• **TO DO**
Check each line below for "rough" and say how many have it, with no other words.

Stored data
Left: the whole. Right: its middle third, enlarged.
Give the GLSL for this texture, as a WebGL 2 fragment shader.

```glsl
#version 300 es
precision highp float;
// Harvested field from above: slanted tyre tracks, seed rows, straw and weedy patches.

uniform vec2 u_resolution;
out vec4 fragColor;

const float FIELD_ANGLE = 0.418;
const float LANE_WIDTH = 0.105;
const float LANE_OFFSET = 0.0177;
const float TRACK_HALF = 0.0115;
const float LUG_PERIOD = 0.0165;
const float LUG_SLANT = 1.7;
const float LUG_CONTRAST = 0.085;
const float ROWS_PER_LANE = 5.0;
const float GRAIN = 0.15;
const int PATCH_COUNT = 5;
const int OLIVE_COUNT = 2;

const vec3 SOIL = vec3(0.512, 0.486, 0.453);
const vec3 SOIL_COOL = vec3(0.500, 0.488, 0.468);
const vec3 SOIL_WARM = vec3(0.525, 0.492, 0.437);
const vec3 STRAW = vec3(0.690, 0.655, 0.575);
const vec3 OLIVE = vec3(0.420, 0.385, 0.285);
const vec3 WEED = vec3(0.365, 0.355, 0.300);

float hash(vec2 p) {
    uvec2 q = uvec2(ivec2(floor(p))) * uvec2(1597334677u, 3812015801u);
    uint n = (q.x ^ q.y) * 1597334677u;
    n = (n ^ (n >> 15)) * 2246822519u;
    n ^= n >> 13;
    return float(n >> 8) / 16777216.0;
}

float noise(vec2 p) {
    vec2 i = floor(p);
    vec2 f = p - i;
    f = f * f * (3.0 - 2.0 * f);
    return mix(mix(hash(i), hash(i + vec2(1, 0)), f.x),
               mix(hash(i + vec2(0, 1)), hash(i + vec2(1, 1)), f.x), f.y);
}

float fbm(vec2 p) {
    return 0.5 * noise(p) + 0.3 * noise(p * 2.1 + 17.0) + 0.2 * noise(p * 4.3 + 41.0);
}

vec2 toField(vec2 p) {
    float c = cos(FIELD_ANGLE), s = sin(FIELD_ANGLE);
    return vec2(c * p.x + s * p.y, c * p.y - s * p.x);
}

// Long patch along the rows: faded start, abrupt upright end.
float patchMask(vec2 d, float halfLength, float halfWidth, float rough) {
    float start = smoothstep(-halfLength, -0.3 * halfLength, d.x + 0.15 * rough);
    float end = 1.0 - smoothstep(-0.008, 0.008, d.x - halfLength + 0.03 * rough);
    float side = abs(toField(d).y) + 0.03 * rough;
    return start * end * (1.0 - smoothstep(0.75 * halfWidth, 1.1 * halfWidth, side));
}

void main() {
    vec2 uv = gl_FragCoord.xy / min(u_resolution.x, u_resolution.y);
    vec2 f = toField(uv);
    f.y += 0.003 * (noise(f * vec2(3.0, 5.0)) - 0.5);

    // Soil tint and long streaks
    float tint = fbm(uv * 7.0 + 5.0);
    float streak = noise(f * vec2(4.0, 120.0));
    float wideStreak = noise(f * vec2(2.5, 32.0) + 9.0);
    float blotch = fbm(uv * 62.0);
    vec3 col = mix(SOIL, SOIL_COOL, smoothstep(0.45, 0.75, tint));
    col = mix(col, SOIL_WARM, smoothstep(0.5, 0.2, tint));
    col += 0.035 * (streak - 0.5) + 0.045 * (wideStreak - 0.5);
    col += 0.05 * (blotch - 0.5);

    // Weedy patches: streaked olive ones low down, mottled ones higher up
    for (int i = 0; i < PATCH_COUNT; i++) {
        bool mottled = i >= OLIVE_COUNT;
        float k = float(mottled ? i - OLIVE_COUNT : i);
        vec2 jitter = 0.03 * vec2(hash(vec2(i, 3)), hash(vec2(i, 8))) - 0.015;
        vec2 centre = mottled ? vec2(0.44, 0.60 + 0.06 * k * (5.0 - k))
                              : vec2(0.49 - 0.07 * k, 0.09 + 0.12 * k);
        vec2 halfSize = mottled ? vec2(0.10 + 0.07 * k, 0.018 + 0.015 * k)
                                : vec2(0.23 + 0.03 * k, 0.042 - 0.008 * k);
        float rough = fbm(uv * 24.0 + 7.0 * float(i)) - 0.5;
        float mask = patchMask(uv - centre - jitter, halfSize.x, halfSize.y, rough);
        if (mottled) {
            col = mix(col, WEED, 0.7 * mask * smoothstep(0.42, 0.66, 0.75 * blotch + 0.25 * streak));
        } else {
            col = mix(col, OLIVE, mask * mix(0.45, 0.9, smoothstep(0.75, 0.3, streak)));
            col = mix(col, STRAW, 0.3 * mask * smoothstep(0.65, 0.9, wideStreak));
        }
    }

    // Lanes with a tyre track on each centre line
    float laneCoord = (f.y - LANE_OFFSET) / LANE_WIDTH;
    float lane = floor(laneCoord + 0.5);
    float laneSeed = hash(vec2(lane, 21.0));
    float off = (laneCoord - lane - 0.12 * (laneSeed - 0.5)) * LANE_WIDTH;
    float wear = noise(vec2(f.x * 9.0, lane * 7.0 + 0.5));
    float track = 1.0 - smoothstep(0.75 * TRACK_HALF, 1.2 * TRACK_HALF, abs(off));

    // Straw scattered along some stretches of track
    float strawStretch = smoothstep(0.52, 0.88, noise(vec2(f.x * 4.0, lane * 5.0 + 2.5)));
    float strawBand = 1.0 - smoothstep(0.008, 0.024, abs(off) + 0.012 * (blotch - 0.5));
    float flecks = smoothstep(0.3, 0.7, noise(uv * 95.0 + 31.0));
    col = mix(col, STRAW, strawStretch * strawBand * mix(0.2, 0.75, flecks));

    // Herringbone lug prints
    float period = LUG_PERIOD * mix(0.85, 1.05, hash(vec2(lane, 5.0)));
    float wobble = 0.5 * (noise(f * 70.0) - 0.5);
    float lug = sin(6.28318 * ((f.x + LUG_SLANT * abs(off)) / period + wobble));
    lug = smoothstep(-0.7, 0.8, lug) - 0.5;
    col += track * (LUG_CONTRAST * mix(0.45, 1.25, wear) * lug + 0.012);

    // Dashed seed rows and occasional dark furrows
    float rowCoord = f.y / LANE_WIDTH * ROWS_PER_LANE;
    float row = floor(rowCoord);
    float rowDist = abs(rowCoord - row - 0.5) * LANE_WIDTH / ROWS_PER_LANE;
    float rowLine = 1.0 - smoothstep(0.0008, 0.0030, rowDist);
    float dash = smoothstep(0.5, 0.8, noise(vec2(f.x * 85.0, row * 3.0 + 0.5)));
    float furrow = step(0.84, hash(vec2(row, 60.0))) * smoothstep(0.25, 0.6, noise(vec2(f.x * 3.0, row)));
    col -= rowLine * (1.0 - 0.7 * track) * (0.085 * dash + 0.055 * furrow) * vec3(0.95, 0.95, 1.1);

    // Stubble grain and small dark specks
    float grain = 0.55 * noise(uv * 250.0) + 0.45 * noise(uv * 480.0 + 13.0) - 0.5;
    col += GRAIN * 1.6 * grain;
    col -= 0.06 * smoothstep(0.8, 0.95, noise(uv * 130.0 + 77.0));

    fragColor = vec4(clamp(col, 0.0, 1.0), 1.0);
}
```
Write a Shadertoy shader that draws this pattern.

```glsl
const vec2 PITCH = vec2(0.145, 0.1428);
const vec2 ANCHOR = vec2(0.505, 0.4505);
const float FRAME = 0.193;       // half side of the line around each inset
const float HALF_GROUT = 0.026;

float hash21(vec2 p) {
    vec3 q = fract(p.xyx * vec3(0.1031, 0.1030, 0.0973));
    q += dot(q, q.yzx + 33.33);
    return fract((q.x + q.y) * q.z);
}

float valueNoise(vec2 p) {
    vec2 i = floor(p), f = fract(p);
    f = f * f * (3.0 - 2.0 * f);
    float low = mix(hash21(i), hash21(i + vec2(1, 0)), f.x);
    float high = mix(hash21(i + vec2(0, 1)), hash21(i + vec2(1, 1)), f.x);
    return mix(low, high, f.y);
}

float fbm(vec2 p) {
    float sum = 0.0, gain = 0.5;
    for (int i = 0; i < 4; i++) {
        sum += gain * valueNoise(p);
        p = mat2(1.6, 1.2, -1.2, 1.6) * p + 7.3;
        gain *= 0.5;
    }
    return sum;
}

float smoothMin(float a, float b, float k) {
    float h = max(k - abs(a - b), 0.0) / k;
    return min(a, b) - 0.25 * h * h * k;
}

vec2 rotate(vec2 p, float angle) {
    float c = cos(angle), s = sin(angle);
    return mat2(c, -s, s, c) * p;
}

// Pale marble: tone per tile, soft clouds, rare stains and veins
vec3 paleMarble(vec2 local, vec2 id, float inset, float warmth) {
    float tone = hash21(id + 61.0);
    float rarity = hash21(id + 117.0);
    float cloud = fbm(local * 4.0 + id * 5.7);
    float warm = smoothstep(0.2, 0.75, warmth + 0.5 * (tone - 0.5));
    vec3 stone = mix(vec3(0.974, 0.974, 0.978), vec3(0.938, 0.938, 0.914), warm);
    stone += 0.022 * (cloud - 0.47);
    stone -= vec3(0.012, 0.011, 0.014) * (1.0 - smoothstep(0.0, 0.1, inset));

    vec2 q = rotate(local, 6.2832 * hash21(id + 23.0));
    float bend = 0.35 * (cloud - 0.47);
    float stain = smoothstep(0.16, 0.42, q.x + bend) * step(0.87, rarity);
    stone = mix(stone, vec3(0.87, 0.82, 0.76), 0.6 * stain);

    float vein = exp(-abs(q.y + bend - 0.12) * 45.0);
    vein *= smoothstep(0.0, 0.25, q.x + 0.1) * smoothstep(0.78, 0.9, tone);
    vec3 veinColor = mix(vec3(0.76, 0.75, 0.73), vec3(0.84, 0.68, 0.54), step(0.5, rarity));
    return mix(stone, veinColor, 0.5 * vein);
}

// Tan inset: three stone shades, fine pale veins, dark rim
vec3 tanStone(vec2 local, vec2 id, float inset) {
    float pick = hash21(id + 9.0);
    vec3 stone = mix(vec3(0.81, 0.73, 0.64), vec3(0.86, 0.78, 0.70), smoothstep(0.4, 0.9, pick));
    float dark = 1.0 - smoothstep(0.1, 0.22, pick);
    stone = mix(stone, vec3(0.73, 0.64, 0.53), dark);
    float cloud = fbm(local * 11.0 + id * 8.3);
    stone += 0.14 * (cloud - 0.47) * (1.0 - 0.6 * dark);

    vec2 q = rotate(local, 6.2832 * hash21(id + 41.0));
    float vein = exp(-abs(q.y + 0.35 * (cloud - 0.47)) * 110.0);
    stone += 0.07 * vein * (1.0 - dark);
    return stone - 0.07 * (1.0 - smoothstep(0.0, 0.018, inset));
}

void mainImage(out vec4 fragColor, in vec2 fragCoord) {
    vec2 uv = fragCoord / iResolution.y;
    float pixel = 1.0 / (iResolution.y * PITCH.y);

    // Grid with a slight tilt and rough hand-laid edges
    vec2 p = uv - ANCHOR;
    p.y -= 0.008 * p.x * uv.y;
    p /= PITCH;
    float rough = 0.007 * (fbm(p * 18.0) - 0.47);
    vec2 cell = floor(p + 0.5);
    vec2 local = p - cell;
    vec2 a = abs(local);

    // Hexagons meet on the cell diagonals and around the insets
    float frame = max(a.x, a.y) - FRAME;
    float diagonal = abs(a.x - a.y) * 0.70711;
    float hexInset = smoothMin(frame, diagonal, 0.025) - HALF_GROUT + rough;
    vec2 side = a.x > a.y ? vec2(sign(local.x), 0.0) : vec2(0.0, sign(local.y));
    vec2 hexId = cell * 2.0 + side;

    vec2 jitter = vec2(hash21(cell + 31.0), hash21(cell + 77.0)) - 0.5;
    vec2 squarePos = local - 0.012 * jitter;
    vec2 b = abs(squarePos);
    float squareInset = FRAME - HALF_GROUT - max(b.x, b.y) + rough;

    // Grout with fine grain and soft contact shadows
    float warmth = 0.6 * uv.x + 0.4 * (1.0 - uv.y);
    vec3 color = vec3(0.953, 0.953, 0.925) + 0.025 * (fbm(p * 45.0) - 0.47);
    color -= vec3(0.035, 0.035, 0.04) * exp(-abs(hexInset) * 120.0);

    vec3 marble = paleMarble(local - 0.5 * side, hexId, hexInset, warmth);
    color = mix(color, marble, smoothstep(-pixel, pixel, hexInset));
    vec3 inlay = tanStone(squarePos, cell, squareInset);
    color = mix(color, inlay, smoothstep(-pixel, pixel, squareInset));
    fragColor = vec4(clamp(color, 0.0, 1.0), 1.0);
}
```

• **OUTPUT BELOW**
10